Amicus Productions was a British film production company active in the 1960s and 1970s. It is best known for its genre pictures, particularly in the genres of horror and science fiction.
The science fiction films included two movies based on the then-new hit series Doctor Who: Dr. Who and the Daleks and Daleks' Invasion Earth: 2150 A.D.. They also made three films based on the works of Edgar Rice Burroughs, specifically The Land That Time Forgot and its sequel, The People That Time Forgot, and At the Earth's Core.
The horror films are often Wrongfully Attributed to the older and more famous Hammer Studios, with which they share some directors and stars (including Christopher Lee and Peter Cushing). Two points of distinction are that Amicus tended to set its films in the present day (as opposed to Hammer's Gothic historicals) and many of Amicus' horror films are Anthology Films, with a Framing Device binding together three or four shorter stories. Two anthology films were adaptions of stories from the American horror comics published by EC Comics. Writer Robert Bloch wrote many screenplays for Amicus, often adapting his own short stories, and joshed in his autobiography that "Amicus was Latin for 'no budget'."note
Amicus Productions with their own trope pages include:
- And Now the Screaming Starts! (1973)
- Asylum (1972)
- The Beast Must Die (1974)
- Daleks' Invasion Earth: 2150 A.D. (1966)
- The Deadly Bees (1966)
- Dr. Terror's House of Horrors (1965)
- Dr. Who and the Daleks (1965)
- From Beyond the Grave (1974)
- The House That Dripped Blood (1971)

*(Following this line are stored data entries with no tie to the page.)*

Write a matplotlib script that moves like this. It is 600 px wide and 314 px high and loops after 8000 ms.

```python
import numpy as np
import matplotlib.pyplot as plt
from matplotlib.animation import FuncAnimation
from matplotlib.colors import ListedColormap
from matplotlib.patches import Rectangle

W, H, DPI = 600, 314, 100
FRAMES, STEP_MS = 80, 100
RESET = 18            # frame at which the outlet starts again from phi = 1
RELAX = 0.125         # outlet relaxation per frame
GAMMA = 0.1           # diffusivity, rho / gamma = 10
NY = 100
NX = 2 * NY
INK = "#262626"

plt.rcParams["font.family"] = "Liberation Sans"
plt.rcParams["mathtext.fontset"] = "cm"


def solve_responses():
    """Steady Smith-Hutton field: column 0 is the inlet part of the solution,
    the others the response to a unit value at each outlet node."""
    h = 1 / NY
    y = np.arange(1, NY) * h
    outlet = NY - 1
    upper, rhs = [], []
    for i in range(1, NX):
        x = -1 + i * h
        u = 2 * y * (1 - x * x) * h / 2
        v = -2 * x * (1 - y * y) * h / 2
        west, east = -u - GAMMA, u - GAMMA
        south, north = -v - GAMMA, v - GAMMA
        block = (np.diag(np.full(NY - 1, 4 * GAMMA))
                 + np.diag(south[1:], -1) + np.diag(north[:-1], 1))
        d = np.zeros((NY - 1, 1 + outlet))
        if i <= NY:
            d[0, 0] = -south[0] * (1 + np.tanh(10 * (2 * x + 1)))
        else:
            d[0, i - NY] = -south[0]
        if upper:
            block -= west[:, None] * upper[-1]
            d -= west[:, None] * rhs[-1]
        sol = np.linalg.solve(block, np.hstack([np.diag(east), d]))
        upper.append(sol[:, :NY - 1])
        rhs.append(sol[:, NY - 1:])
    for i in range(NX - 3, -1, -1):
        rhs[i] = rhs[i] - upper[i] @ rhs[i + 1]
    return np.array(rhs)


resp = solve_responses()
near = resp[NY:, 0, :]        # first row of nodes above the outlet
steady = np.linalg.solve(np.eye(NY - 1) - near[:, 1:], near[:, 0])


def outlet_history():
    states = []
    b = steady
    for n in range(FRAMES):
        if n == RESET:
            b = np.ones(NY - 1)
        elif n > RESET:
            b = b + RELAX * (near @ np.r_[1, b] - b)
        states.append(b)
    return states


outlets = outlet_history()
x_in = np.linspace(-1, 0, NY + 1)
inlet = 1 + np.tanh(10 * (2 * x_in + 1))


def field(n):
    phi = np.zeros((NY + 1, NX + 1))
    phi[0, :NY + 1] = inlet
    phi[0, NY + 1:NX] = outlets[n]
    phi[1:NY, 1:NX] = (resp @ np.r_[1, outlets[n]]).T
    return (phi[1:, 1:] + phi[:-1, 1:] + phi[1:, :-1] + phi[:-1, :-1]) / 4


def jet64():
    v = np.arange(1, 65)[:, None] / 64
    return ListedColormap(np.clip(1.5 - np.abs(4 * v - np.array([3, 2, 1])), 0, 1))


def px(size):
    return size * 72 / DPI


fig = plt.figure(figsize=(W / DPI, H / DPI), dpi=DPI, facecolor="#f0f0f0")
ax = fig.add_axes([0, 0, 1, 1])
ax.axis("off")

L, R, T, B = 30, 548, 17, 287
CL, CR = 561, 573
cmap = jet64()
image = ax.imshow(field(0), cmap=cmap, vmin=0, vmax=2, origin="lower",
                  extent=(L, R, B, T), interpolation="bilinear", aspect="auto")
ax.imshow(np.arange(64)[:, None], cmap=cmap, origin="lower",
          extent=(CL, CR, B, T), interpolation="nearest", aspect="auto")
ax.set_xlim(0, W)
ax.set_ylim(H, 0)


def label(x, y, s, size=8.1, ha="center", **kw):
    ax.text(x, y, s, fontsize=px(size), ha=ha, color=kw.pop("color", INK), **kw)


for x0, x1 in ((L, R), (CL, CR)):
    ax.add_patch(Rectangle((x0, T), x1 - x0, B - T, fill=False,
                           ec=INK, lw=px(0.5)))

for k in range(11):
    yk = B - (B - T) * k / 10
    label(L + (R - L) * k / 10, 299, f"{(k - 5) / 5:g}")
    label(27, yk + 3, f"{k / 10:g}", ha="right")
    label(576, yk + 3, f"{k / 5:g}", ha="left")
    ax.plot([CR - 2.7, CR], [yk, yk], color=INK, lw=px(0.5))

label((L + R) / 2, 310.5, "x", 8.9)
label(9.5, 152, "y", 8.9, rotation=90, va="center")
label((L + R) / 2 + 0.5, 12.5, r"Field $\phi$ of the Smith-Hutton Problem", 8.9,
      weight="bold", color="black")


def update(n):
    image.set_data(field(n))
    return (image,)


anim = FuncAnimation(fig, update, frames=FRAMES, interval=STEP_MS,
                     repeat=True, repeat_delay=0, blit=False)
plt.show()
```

- I, Monster (1971)
- The Land That Time Forgot (1975)
- Madhouse (1974)
- The People That Time Forgot (1977)
- Scream and Scream Again (1970)
- Tales from the Crypt (1972)
- Torture Garden (1968)
- Vault of Horror (1973)
Other Amicus Productions provide examples of:
- Cake Toppers: A wedding cake topper is used for Sympathetic Magic in From Beyond the Grave (1973).
- The Fourth Wall Will Not Protect You: Several of the anthology films end with the narrator character addressing the audience directly.
- The Little Shop That Wasn't There Yesterday: In the anthology film From Beyond the Grave, the linking premise is that each of the stories involves an object bought from a mysterious shop owned by Peter Cushing.
- Man-Eating Plant: In the adaptation of At the Earth's Core, a man-eating plant makes a brief appearance, interrupting a fight scene between the hero and an adversary. Needless to say, even though the two men had been trying to kill each other only minutes before, the hero saves his opponent from the clutches of the carnivorous creeping vine, and the two become fast friends, joining forces to defeat the evil Mahars that rule the underground world.
- Soul Jar: The titular door of From Beyond The Grave, used by an evil, ghostly sorcerer to collect souls. His latest victims, however, manage to destroy the door, ending his life.